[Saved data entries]
=== Section Start ===
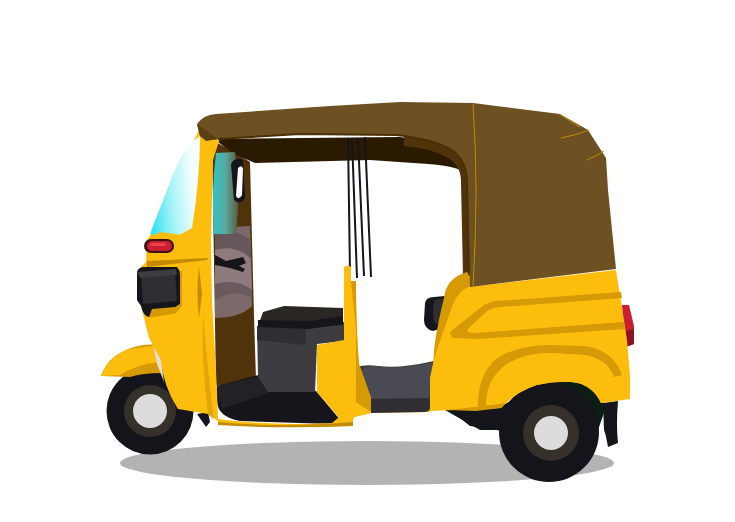
<!DOCTYPE html>
<html lang="en">
<head>
<meta charset="utf-8">
<title>Auto rickshaw</title>
<style>
:root {
  --yellow: #fdbd0d;
  --amber: #d69a06;
  --ochre: #c48a04;
  --canvas: #6d5122;
  --canvas-dark: #4a3005;
  --inner: #50330a;
  --lining: #2b1a02;
  --black: #15151b;
  --tyre: #14141b;
  --grey-dark: #2e2e33;
  --grey: #3d3d41;
  --grey-mid: #4a4a52;
  --mauve: #7c6a6b;
  --red: #c91f30;
  --hub: #dcdcdc;
  --shadow: #b3b3b3;
}
html, body { margin: 0; background: #fff; overflow: hidden; }
svg { display: block; width: 735px; height: 522px; }
.yellow { fill: var(--yellow); }
.amber { fill: var(--amber); }
.ochre { fill: var(--ochre); }
.canvas { fill: var(--canvas); }
.inner { fill: var(--inner); }
.lining { fill: var(--lining); }
.black { fill: var(--black); }
.grey-dark { fill: var(--grey-dark); }
.grey { fill: var(--grey); }
.grey-mid { fill: var(--grey-mid); }
.mauve { fill: var(--mauve); }
.red { fill: var(--red); }
.shadow { fill: var(--shadow); }
.rod { fill: none; stroke: var(--black); stroke-width: 2; }
.fold { fill: none; stroke: var(--ochre); stroke-width: 1; }
</style>
</head>
<body>
<svg viewBox="0 0 735 522" role="img" aria-label="Side view of a yellow auto rickshaw with a brown canvas roof">
  <defs>
    <linearGradient id="windscreen-glass" x1="0" y1="0.6" x2="1" y2="0.4">
      <stop offset="0" stop-color="#35e3ef"/>
      <stop offset="0.4" stop-color="#a5f3f7"/>
      <stop offset="0.85" stop-color="#f4feff"/>
    </linearGradient>
    <linearGradient id="quarter-glass" x1="0" y1="0" x2="1" y2="0">
      <stop offset="0" stop-color="#2fc3c6"/>
      <stop offset="0.5" stop-color="#5aa9a0"/>
      <stop offset="1" stop-color="#5b5a3c"/>
    </linearGradient>
    <g id="wheel">
      <ellipse rx="43.5" ry="43.5" fill="#14141b"/>
      <circle r="26" fill="#35312a"/>
      <circle r="17" fill="#dcdcdc"/>
    </g>
  </defs>

  <rect width="735" height="522" fill="#fff"/>
  <ellipse class="shadow" cx="367" cy="463" rx="247" ry="22"/>

  <g id="cabin-interior">
    <path class="inner" d="M212 140L234 152L250 162L254 316L256 380L216 386Z"/>
    <path class="mauve" d="M215 234Q230 226 250 226L252 306Q240 318 215 318Z"/>
    <path fill="#8f7b7d" d="M215 248Q233 240 251 259L252 290Q232 279 215 291Z"/>
    <path fill="#65565a" d="M215 234Q232 226 251 240L251 259Q237 244 215 250Z"/>
    <path fill="#6a5a5d" d="M215 284Q238 278 252 290V298Q234 288 215 300Z"/>
    <path class="black" d="M215 255L226 261L243 257L246 263L239 266L245 269L243 272L230 268L215 265Z"/>
    <path class="lining" d="M214 139L400 137L456 146L464 172Q455 166 428 164L370 160L255 163L234 154Z"/>
    <path class="inner" d="M404 135Q448 139 462 150Q469 158 470 180V276L463 276L461 182Q461 164 446 157Q430 148 404 146Z"/>
    <path fill="url(#quarter-glass)" d="M216 153L235 152Q241 190 236 234H214Q211 190 216 153Z"/>
    <path class="black" d="M231 164Q235 156 243 160L245 198Q240 206 234 200Z"/>
    <path fill="#fff" d="M238 168Q242 164 243 169L242 195Q239 201 236 196Z"/>
  </g>

  <g id="front-wheel">
    <use href="#wheel" x="150" y="411"/>
  </g>

  <g id="floor">
    <path class="black" d="M217 386L262 374L316 391L342 422L330 424L240 421Q217 417 217 400Z"/>
    <path class="grey-dark" d="M217 386L262 376L270 392L222 409Z" opacity="0.5"/>
    <path class="black" d="M197 414L208 412L210 422L206 427Z"/>
  </g>

  <g id="driver-seat">
    <path class="grey" d="M257 326L344 322V341L317 344L315 392L268 392L258 377Z"/>
    <path class="grey-dark" d="M257 326L306 328V345L257 340Z"/>
    <path fill="#2b2523" d="M263 312L284 306L343 308V325L308 328L258 326Z"/>
    <path class="black" d="M258 320L309 321L343 316V324L309 329L258 327Z"/>
  </g>

  <g id="passenger-seat">
    <path class="grey" d="M356 367Q366 364 378 366Q399 369 434 361L432 400L356 402Z"/>
    <path class="grey-mid" d="M356 376Q364 365 376 366Q400 370 435 362L431 390L427 400L358 398Z"/>
    <path class="black" d="M425 303Q426 297 434 297L445 296L454 283L461 287L448 326L433 331Q424 329 424 320Z"/>
    <path class="grey-dark" d="M434 300L446 298L438 324Q431 324 434 300Z"/>
  </g>

  <g id="front-body">
    <path class="amber" d="M101 376Q107 358 126 350Q143 343 158 345L163 373Q142 373 130 377Z"/>
    <path class="yellow" d="M101 376Q108 358 128 349L154 346L160 362Q137 364 120 375Z"/>
    <path fill="#e4dcd6" d="M152 340L159 349L164 382L157 364Z"/>
    <path class="yellow" d="M200 128L220 138L213 160L211 240L212 300L217 390L218 421L208 414Q190 411 178 409Q163 386 161 360L149 338L142 310L140 268L146 262L147 240L160 222Q177 172 200 128Z"/>
    <path class="amber" d="M177 270L182 271L182 306L175 314L150 318L143 310L175 306Z"/>
    <path class="yellow" d="M148 318L178 313L184 340L156 349Z"/>
    <path class="ochre" d="M147 261L208 258L207 260L147 267Z"/>
    <path class="ochre" d="M199 267L202 294L199 318Q196 292 199 267Z"/>
    <path class="ochre" d="M203 314Q208 372 214 421L208 414Q201 360 203 314Z" opacity="0.45"/>
    <path fill="url(#windscreen-glass)" d="M200 136Q200 178 192 228L176 237L150 234Q165 195 175 170Q185 145 200 136Z"/>
    <path class="yellow" d="M147 240L160 232L182 235L170 244L158 241Z"/>
    <rect x="144" y="239" width="30" height="14" rx="7" fill="#3a1217"/>
    <rect class="red" x="147" y="241" width="25" height="10" rx="5"/>
    <rect x="150" y="243" width="16" height="3" rx="1.5" fill="#ea4250"/>
    <path class="black" d="M137 272Q138 267 145 267L177 267Q180 270 180 276V304L175 307L152 309L149 317Q143 316 141 306L137 300Z"/>
    <path class="grey-dark" d="M141 273L175 272L177 301L143 304Z"/>
    <path class="grey" d="M137 272L176 269L177 275L140 278Z"/>
  </g>

  <g id="roof-rods">
    <path class="rod" d="M348 138L350 272M352 138L357 278M358 138L364 276M365 137L371 277"/>
  </g>

  <g id="centre-panel">
    <path class="yellow" d="M344 267Q348 264 351 267V281H356Q356 330 359 364L371 398V413L354 417L342 421L317 392V345L344 340Z"/>
    <path class="amber" d="M351 281H356Q356 330 359 364L371 398V412L356 402V330Z"/>
    <path class="yellow" d="M218 419Q270 426 332 423L344 413L371 411L430 408V412L371 413L354 417L352 426Q285 428 218 424Z"/>
    <path class="ochre" d="M218 422Q282 428 353 422V426Q280 429 218 425Z"/>
    <path class="grey-dark" d="M371 399L426 398Q431 399 431 405Q431 411 425 412L371 413Z"/>
  </g>

  <g id="rear-wheel">
    <path fill="#0b1d15" d="M445 410L505 404L545 381L594 383L606 407L598 430L480 430Z"/>
    <path class="black" d="M603 403L618 401Q616 425 618 443L608 447Q606 435 604 430Z"/>
    <path class="black" d="M450 410L502 408L503 431L470 426Z"/>
    <ellipse cx="549" cy="432" rx="50" ry="50" fill="#14141b"/>
    <circle cx="551" cy="433" r="28" fill="#35312a"/>
    <circle cx="551" cy="433" r="17" fill="#dcdcdc"/>
  </g>

  <g id="rear-body">
    <path class="red" d="M622 305L629 305L634 326V344L625 347Z"/>
    <path fill="#8e1420" d="M626 331L634 329V344L626 347Z"/>
    <path class="amber" d="M444 298Q446 278 467 272L475 286L450 315L440 350L434 372Q431 350 444 298Z"/>
    <path class="yellow" d="M468 287L616 270L621 301L627 340L630 376V399L601 403Q592 384 572 382Q540 380 519 393Q508 400 501 408L430 411V378Q434 356 441 338L453 304Q459 291 468 287Z"/>
    <path class="amber" d="M450 332L480 308Q485 303 496 301L621 292L622 298L500 307Q490 308 485 313L469 328Q464 333 475 333L624 322L625 329L478 339L452 338Z"/>
    <path class="amber" d="M478 408Q477 376 496 359Q514 346 548 345L585 346Q613 350 622 375L614 377Q607 359 585 355L548 353Q518 354 502 368Q486 382 486 407Z"/>
    <path class="yellow" d="M486 407Q486 382 502 368Q518 354 548 353L585 355Q607 359 614 377L620 400L601 403Q592 384 572 382Q540 380 519 393Q508 400 501 408Z"/>
    <path class="amber" d="M448 410L500 404L505 403L501 408L476 411Z"/>
  </g>

  <g id="canvas-roof">
    <path class="canvas" d="M197 124Q203 115 216 114L330 106L400 102L473 103L560 114L588 130L606 158L608 190L616 269L470 287L467 180Q466 160 452 150Q433 139 396 135L300 134L218 139Q205 141 200 136Z"/>
    <path fill="#5a3f12" d="M197 124L218 139L206 141L200 136Z"/>
    <path fill="none" stroke="#4a3005" stroke-width="2" d="M218 139L300 134L396 135Q433 139 452 150Q466 160 467 180L469 272"/>
    <path class="fold" stroke-width="2" d="M473 104Q479 190 473 286"/>
    <path class="fold" d="M559 114L580 127M561 138Q577 135 589 130M587 160Q600 154 604 151"/>
  </g>
</svg>
</body>
</html>
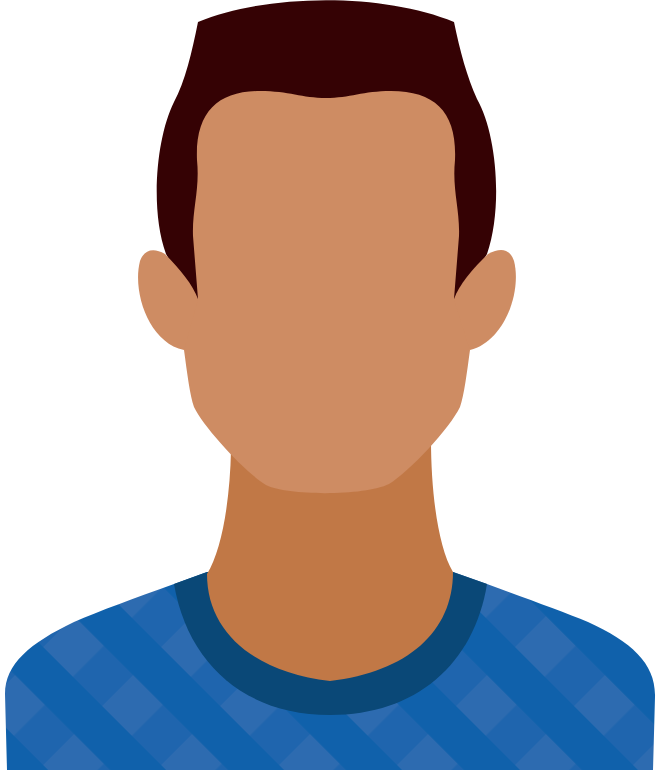
<!DOCTYPE html>
<html lang="en">
<head>
<meta charset="utf-8">
<title>Faceless avatar in a blue shirt</title>
<style>
:root {
  --paper: #ffffff;
  --hair: #350204;
  --skin: #ce8c63;
  --neck: #c17846;
  --collar: #0a4877;
  --shirt: #1f65ae;
  --shirt-band: #1061ab;
  --shirt-check: #2d6bb0;
}
html, body { margin: 0; background: var(--paper); overflow: hidden; }
.avatar { display: block; width: 658px; height: 770px; }
.hair { fill: var(--hair); }
.skin { fill: var(--skin); }
.neck { fill: var(--neck); }
.collar { fill: var(--collar); }
.shirt { fill: var(--shirt); }
.band { fill: var(--shirt-band); }
.check { fill: var(--shirt-check); }
.plaid { fill: url(#plaid); }
</style>
</head>
<body>
<svg class="avatar" viewBox="0 0 658 770" role="img" aria-label="Faceless man with short dark hair and a blue checked shirt">
  <defs>
    <pattern id="plaid" width="83.4" height="83.4" patternUnits="userSpaceOnUse" patternTransform="rotate(45) translate(-12.3 10)">
      <rect class="shirt" width="84" height="84"/>
      <rect class="check" width="42" height="84"/>
      <rect class="band" width="84" height="39.6"/>
    </pattern>
  </defs>

  <path class="plaid" d="M7 770L5 694C5 664 30 643 74 622C99 611 135 598 174 584L207 572H453L487 584C525 598 564 612 588 622C632 642 656 664 655 697L653 770Z"/>
  <path class="collar" d="M174 584L207 572H453L487 584C474 664 416 715 330 715C246 715 188 665 174 584Z"/>
  <path class="neck" d="M231 440H431C431 492 438 547 453 572C453 632 407 672 330 681C254 672 207 632 207 574C222 550 230 500 231 450Z"/>

  <path class="hair" d="M198 22C268 -7 384 -7 454 22C460 51 467 77 477 99C497 134 503 208 487 254L454 310H198L166 254C150 210 156 138 174 102C185 82 192 52 198 22Z"/>

  <g class="skin">
    <path d="M198 299C193 285 180 269 165 254C153 247 144 250 140 261C132 292 149 343 184 350L215 340Z"/>
    <path d="M454 299C459 285 473 268 488 254C501 247 510 249 514 261C522 292 504 342 470 350L440 340Z"/>
    <path d="M198 299L193 236C192 209 200 190 197 160C195 112 218 91 260 91C289 91 302 98 326 98C350 98 363 91 391 91C436 91 457 113 455 160C452 190 460 209 459 236L454 299L470 350C467 372 464 396 460 407C450 428 409 472 389 484C365 496 288 496 266 485C246 473 204 428 194 407C190 396 187 372 184 350Z"/>
  </g>
</svg>
</body>
</html>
=== Section End ===
What is asked for is an exact copy of the lines above from the one containing "408Q477 376 496" through the one containing "407Q486 382 502", and only those.

    <path class="amber" d="M478 408Q477 376 496 359Q514 346 548 345L585 346Q613 350 622 375L614 377Q607 359 585 355L548 353Q518 354 502 368Q486 382 486 407Z"/>
    <path class="yellow" d="M486 407Q486 382 502 368Q518 354 548 353L585 355Q607 359 614 377L620 400L601 403Q592 384 572 382Q540 380 519 393Q508 400 501 408Z"/>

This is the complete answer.